Chicago, November 2004: On a panel devoted to Robert Ridinger's recently published anthology, Speaking for Our Lives: Historic Speeches and Rhetoric for Gay and Lesbian Rights,2 I disclosed that beholding this volume for the first time was a moving experience. Queer archives affect me viscerally, evoking deep yearning and defiant purpose. At that moment I remembered Countee Cullen's response to Edward Carpenter's Ioläus, the activist anthology of male friendship, of historical queerness, that booksellers apparently called the "bugger's bible." In 1923 Cullen wrote to Alain Locke, who had recommended it, "'It opened up for me soul windows which had been closed; it threw a noble and evident light on what I had begun to believe, because of what the world believes, ignoble and unnatural. I loved myself in it.'"3 I also remembered sitting beneath the gaze of George Washington in Princeton's archive at the exhilarating moment I discovered behind penciled excisions the queer American [End Page 145] love story of the 1930s that adventurer Richard Halliburton's executors and biographers had hoped to consign to oblivion. Awash in these memories, the poignancy of Ridinger's title stood in bold relief: queer lives, past and present, are constituted by voices that swell with the complex measures of our joys and our struggles against annihilating silence. As Jonathan Ned Katz astutely observed of these cultural and political stakes as he opened his own pathbreaking anthology Gay American History, "To speak our name, to roll that word over the tongue, was to make our existence tangible, physical; it came too close to some mystical union with us, some carnal knowledge of that 'abominable' ghost, that lurking possibility within."4

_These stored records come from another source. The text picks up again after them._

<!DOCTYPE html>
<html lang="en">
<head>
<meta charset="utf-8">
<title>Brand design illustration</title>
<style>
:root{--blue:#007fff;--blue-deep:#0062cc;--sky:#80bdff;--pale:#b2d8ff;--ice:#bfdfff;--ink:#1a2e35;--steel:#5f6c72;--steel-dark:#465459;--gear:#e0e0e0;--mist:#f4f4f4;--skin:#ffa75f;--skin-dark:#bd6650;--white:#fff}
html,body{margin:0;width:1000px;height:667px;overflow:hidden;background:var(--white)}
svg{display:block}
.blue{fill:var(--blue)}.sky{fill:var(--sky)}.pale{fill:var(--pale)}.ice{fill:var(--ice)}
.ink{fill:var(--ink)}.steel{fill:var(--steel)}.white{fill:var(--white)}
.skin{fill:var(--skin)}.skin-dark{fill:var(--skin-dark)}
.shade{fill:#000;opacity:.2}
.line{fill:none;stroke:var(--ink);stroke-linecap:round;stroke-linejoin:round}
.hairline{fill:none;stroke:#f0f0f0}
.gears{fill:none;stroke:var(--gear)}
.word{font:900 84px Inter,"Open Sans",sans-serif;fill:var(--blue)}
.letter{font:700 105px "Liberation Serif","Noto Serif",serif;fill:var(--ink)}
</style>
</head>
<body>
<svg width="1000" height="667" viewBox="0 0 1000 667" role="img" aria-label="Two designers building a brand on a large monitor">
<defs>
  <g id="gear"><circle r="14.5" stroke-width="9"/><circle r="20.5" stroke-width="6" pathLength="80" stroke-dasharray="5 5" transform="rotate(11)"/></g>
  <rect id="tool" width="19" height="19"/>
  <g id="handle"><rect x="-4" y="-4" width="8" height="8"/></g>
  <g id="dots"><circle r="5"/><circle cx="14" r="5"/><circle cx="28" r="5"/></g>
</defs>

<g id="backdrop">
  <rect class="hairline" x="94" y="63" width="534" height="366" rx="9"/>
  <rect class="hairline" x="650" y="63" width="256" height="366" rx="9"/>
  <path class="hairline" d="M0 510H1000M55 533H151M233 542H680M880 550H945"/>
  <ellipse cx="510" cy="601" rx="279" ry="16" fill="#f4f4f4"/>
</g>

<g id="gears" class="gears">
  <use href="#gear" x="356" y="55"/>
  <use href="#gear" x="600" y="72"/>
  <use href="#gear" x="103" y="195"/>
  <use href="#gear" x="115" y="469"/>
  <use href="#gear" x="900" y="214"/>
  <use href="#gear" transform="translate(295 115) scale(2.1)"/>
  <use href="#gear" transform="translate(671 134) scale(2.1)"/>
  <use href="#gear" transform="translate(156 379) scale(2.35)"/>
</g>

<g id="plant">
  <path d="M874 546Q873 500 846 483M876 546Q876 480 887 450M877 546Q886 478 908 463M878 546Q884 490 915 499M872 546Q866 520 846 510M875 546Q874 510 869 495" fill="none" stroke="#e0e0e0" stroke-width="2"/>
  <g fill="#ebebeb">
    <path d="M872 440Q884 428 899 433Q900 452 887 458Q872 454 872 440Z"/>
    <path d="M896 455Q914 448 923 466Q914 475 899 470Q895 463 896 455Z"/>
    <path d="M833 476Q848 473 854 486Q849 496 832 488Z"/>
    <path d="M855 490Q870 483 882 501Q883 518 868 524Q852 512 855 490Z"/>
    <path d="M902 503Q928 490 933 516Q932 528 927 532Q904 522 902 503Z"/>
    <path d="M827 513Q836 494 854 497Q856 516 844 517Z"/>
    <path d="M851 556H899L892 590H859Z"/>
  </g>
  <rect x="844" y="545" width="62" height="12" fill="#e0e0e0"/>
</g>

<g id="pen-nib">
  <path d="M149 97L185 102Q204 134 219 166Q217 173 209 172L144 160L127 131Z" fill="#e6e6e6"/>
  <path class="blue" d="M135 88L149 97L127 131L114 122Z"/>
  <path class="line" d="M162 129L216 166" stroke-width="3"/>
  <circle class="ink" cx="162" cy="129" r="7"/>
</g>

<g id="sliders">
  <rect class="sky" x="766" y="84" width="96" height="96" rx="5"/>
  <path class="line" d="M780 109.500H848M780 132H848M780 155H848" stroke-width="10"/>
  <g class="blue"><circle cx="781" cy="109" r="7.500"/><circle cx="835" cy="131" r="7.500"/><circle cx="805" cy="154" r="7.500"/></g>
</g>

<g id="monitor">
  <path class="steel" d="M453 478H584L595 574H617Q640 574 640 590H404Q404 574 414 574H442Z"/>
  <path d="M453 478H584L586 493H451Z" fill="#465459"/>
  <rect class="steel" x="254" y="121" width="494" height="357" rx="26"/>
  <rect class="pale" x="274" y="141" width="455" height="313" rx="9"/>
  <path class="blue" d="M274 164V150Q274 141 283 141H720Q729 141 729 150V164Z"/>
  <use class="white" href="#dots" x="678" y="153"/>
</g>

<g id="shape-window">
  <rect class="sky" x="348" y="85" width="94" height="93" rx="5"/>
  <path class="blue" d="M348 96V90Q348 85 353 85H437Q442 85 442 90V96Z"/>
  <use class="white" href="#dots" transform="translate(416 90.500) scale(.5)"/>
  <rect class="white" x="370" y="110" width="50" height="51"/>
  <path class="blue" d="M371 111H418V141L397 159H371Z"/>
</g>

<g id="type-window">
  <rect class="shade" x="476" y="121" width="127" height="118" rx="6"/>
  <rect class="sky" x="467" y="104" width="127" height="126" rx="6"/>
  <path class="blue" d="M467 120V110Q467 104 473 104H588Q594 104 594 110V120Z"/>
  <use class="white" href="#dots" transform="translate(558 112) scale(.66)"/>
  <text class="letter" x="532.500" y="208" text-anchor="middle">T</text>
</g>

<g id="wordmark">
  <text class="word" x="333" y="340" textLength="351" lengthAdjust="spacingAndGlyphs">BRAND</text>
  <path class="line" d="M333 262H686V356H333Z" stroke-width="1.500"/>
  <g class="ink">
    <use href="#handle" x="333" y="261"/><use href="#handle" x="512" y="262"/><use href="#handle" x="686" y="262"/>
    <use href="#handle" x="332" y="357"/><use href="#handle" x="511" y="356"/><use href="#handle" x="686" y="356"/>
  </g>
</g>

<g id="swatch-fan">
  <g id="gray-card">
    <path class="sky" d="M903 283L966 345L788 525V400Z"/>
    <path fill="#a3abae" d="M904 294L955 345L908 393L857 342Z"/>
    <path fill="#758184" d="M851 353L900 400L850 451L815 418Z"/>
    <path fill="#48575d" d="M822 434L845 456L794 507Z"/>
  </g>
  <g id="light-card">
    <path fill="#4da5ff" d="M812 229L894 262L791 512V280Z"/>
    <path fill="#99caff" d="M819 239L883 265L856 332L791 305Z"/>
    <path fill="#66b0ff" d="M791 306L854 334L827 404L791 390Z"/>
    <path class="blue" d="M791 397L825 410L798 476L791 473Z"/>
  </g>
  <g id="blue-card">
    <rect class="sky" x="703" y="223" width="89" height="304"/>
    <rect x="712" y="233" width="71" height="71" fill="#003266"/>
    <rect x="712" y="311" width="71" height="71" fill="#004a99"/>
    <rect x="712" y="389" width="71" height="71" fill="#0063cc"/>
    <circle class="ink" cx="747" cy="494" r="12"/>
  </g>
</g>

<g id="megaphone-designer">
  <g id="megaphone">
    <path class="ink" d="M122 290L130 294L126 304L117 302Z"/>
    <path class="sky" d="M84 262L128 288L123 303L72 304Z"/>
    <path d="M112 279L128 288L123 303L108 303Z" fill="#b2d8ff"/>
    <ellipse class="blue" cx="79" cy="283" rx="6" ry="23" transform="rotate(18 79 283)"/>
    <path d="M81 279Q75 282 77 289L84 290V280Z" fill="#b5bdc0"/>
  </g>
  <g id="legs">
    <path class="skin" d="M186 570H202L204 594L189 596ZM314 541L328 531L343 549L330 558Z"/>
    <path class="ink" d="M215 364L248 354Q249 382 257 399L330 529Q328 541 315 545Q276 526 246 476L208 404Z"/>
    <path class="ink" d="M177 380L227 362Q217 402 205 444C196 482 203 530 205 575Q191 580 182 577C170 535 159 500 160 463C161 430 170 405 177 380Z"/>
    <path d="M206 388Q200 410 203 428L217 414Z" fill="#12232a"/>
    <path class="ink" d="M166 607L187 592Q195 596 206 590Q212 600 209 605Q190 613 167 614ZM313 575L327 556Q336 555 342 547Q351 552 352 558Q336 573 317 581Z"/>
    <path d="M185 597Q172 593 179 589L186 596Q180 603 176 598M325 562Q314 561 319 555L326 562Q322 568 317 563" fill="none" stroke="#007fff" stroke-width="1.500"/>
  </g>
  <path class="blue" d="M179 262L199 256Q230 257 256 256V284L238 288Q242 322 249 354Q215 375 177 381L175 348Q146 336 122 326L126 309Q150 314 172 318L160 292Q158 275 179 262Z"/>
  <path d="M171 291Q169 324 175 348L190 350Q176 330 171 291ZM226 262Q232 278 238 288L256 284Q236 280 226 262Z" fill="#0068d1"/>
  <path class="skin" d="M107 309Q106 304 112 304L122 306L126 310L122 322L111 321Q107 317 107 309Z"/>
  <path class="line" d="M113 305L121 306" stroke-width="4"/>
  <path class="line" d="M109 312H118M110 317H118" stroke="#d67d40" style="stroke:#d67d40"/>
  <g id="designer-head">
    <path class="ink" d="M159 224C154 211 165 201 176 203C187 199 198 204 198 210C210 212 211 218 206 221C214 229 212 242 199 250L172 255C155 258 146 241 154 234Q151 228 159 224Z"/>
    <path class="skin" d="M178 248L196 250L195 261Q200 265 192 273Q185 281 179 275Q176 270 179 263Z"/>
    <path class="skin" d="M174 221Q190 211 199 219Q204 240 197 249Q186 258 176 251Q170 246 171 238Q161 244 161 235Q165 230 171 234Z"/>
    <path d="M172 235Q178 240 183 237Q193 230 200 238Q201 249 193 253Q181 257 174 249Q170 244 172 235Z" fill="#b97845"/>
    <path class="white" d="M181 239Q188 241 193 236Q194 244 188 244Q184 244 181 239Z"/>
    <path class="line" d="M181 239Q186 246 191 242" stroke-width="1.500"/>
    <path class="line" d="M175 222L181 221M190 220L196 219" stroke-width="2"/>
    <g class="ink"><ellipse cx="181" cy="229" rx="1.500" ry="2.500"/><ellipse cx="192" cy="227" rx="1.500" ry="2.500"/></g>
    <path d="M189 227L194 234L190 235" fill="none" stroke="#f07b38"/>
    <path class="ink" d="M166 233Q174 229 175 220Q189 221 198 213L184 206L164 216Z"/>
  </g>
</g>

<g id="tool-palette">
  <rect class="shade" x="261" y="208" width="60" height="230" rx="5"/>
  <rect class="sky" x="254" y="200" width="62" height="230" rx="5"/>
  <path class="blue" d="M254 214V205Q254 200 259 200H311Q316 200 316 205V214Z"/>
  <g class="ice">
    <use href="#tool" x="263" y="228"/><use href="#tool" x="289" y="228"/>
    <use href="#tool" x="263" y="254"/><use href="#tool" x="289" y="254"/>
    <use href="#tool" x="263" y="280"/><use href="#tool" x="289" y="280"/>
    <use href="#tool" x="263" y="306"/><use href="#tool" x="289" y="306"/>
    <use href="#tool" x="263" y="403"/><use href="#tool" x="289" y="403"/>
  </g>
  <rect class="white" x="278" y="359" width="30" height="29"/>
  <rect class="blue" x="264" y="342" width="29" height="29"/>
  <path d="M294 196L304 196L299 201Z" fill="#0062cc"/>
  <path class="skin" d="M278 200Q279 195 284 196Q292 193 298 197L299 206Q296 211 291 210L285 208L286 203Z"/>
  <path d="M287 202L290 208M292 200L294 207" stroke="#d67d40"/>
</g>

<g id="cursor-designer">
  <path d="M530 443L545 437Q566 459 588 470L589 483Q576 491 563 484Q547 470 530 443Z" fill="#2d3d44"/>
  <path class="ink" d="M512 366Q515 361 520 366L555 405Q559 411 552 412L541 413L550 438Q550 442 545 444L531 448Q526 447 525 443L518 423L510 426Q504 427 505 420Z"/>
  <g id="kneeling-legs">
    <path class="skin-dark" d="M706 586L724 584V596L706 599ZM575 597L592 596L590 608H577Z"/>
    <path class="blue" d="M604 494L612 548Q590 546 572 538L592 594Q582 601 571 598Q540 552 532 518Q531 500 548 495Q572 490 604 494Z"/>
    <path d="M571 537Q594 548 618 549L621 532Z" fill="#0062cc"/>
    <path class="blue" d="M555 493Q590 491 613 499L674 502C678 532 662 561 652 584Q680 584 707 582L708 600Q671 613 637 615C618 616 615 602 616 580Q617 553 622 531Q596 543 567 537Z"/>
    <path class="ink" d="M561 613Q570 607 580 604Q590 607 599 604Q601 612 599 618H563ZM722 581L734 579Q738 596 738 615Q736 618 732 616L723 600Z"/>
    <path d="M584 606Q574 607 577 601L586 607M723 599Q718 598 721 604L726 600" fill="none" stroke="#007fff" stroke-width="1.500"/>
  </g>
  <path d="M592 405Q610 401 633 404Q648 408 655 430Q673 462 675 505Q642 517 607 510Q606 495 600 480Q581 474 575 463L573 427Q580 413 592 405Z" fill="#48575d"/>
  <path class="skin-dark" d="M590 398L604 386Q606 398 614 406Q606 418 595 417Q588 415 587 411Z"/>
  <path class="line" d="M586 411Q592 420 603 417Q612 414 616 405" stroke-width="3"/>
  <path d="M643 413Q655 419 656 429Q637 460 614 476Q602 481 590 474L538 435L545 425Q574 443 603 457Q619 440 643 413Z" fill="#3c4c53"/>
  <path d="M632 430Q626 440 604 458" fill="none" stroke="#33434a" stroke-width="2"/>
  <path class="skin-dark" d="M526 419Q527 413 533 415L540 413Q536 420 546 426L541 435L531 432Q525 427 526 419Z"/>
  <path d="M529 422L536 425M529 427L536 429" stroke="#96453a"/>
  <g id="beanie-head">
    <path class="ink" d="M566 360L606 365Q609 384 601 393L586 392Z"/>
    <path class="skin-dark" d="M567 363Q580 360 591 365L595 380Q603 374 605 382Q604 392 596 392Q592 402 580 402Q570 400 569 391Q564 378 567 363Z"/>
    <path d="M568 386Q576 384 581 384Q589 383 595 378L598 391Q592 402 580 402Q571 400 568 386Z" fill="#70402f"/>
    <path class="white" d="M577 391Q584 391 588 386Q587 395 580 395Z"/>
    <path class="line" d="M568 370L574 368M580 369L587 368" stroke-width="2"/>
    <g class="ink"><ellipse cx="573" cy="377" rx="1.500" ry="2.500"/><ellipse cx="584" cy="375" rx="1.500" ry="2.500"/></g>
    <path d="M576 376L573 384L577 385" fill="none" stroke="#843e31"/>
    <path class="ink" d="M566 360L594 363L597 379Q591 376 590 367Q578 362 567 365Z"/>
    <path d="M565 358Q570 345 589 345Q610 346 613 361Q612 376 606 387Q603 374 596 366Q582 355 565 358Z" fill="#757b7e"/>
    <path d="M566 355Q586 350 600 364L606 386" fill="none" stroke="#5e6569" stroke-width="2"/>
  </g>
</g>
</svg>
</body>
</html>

Nashville, March 2005: In my course on the history of American public address, a frustrated lesbian student came to discuss her stymied quest for a text from GLBTQ history for her final term paper. She couldn't locate one in our textbook, Reid and Klumpp's American Rhetorical Discourse, not in the section entitled "Expanding Civil and Human Rights in the Twentieth Century" or anywhere else in the copious volume. Nor did she have success in searching our rich supplementary archive, the touted website Americanrhetoric.com. Certainly she must be mistaken. No, with the exception of a link to another resource containing interviews and lectures by James Baldwin, there is not a single GLBTQ speech in the massive bank. Perhaps my student can take heart knowing that the archive does include the character Cher's address "All Oppressed People Should Be Allowed Refuge in America" from the epic film Clueless, and the link to Focus on the Family if perchance she decides to "come out" of homosexuality.
My rather obvious point here is that archives are indeed rhetorical sites and resources, part of a diverse domain of the usable past that, despite the sincere if not conceited espousals of disinterested custodianship by its representatives, nevertheless functions ideologically and politically...